The pattern of tectonic forces causing supercontinents to form, breakup, then form once more is called the (named for J. Tuzo Wilson). This cycle has been operating for at least a billion years; before Pangaea, a supercontinent called Rodinia had assembled around 1 billion years ago. Current modeling suggests that the Wilson Cycle will continue well into the future. Hundreds of millions of years in the future – about 250 million to be precise – a new supercontinent will form on Earth. We are currently referring to it as “Pangaea Proxima” or “Pangaea Ultima”.
All of this shows that our planet has been undergoing a tremendous cycle that continuously reshapes its surface over billions of years, and we are just beginning to understand this process!
a massive landmass composed of multiple continents formed by the collision of tectonic plates with smaller continents.
also known as Pangea. A large, single landmass, or supercontinent, that existed on Earth from about 300 - 180 million years ago.
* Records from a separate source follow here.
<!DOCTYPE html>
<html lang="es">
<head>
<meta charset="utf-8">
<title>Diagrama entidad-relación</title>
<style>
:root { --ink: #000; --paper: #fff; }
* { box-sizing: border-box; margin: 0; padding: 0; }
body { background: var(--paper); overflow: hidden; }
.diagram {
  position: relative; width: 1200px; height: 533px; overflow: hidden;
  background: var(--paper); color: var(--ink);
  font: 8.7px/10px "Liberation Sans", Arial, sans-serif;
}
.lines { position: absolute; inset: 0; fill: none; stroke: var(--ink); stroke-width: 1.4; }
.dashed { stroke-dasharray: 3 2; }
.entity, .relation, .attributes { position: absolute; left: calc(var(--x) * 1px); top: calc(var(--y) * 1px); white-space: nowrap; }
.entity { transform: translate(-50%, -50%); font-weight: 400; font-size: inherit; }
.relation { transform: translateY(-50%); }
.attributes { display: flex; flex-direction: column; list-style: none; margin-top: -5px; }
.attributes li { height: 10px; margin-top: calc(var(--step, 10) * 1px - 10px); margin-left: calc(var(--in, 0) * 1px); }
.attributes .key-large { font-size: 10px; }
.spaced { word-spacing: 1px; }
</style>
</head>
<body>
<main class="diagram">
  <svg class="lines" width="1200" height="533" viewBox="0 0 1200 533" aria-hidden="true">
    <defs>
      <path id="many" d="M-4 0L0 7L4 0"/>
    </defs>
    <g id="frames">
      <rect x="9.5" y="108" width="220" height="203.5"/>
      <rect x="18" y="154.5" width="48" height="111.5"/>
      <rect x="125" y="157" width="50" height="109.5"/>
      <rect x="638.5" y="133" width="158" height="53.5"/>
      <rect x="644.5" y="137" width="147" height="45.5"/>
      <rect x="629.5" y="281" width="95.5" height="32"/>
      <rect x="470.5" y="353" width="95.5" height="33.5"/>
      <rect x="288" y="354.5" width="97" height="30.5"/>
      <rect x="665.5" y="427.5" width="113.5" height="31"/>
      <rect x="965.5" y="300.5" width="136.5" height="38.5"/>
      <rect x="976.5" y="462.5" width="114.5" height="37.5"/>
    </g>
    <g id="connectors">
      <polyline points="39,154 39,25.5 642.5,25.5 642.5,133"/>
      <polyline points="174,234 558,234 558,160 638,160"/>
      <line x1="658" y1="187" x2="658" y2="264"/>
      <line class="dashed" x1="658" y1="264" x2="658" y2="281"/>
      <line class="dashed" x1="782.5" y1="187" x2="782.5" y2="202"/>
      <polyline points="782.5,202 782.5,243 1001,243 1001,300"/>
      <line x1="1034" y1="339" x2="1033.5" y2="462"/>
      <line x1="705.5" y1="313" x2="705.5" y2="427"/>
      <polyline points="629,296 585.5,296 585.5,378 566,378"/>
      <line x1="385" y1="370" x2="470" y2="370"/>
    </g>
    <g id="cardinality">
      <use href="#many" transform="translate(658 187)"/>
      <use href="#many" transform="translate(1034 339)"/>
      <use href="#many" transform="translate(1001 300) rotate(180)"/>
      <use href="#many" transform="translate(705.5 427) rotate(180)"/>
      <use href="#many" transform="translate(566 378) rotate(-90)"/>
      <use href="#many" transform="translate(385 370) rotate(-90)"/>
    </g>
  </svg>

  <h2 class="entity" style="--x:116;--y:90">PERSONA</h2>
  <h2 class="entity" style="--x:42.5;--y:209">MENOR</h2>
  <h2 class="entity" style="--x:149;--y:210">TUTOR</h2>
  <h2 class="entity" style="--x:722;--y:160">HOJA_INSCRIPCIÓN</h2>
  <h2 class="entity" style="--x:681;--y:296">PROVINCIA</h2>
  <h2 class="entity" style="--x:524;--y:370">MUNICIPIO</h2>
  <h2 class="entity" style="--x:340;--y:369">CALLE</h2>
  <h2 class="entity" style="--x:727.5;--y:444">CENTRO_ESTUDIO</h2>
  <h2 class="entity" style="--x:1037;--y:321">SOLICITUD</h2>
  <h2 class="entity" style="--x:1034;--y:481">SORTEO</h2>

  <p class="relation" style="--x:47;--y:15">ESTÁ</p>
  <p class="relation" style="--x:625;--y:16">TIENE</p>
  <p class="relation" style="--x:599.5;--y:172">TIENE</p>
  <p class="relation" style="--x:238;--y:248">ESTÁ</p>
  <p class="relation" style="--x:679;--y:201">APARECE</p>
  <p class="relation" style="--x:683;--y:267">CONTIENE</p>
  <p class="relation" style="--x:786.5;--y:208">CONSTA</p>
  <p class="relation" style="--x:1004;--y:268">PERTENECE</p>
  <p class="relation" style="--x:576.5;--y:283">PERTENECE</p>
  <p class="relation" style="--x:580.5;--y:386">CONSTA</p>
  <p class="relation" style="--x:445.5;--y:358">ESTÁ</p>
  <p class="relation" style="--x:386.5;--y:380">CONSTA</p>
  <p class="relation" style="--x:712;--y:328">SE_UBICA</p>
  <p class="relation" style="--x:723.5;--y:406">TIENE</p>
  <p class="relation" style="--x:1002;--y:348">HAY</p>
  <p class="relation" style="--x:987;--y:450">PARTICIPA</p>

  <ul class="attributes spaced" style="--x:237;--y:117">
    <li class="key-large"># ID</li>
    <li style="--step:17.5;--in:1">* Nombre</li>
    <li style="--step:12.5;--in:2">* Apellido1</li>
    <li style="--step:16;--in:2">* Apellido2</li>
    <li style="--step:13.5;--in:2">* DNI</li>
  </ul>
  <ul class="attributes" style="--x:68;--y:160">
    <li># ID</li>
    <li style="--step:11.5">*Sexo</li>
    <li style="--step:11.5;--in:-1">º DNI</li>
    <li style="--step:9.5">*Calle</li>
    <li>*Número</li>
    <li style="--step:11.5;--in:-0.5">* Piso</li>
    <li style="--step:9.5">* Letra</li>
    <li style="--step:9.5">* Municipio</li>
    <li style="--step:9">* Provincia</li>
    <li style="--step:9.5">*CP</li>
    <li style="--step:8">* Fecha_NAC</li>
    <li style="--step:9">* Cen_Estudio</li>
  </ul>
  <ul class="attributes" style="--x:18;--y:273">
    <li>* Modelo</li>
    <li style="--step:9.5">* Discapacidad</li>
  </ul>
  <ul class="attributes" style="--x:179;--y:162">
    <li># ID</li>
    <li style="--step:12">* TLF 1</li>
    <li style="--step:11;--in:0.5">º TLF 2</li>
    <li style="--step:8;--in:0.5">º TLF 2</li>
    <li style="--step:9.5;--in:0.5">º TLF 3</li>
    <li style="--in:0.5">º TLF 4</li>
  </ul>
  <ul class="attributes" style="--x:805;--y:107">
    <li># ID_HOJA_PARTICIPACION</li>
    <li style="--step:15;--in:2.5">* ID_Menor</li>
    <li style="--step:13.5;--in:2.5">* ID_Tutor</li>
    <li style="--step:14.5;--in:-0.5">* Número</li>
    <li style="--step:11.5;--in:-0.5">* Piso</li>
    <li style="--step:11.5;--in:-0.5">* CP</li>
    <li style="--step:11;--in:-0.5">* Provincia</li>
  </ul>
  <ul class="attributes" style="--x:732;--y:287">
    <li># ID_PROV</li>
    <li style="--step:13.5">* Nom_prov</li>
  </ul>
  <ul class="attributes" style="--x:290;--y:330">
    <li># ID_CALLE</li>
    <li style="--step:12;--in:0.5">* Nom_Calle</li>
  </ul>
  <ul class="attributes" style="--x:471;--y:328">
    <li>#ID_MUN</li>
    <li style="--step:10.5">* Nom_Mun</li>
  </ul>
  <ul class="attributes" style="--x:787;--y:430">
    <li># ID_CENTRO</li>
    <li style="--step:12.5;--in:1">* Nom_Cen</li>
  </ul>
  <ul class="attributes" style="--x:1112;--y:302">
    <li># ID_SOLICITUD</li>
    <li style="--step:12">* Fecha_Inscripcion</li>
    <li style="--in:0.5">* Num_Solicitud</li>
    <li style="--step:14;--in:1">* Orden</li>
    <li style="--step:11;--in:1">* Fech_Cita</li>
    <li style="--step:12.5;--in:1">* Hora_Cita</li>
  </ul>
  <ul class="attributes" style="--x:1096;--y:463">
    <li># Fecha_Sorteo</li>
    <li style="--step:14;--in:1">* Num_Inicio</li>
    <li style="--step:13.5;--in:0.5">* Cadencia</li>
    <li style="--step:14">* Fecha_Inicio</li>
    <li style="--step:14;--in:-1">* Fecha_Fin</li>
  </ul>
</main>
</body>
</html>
A process of oceanic crust creation at mid-ocean ridges in which magma rises from the mantle, cools, and pushes existing rock at the ridge outward.
A hypothesis that claims the Earth's landforms, specifically continents, move across the oceans over tens of millions of years.
The theory that the outer layer of the Earth (the lithosphere) is broken in several plates, and these plates move relative to one another, causing the major topographic features of Earth (e.g. mountains, oceans) and most earthquakes and volcanoes.
A region along Earth's lithosphere where at least two tectonic plates collide with one another.
The outer, relatively rigid layer of the Earth that is composed of crust and upper mantle.
molten rock that can be found beneath the Earth's surface.
A hot interior layer of solid rock between the crust and core that is capable of plastic flow. The mantle is the largest layer of Earth.
A region along Earth's lithosphere where at least two tectonic plates move apart from one another.
The recurring pattern of tectonic forces causing continents to collide into supercontinents and break apart over hundreds of millions of years.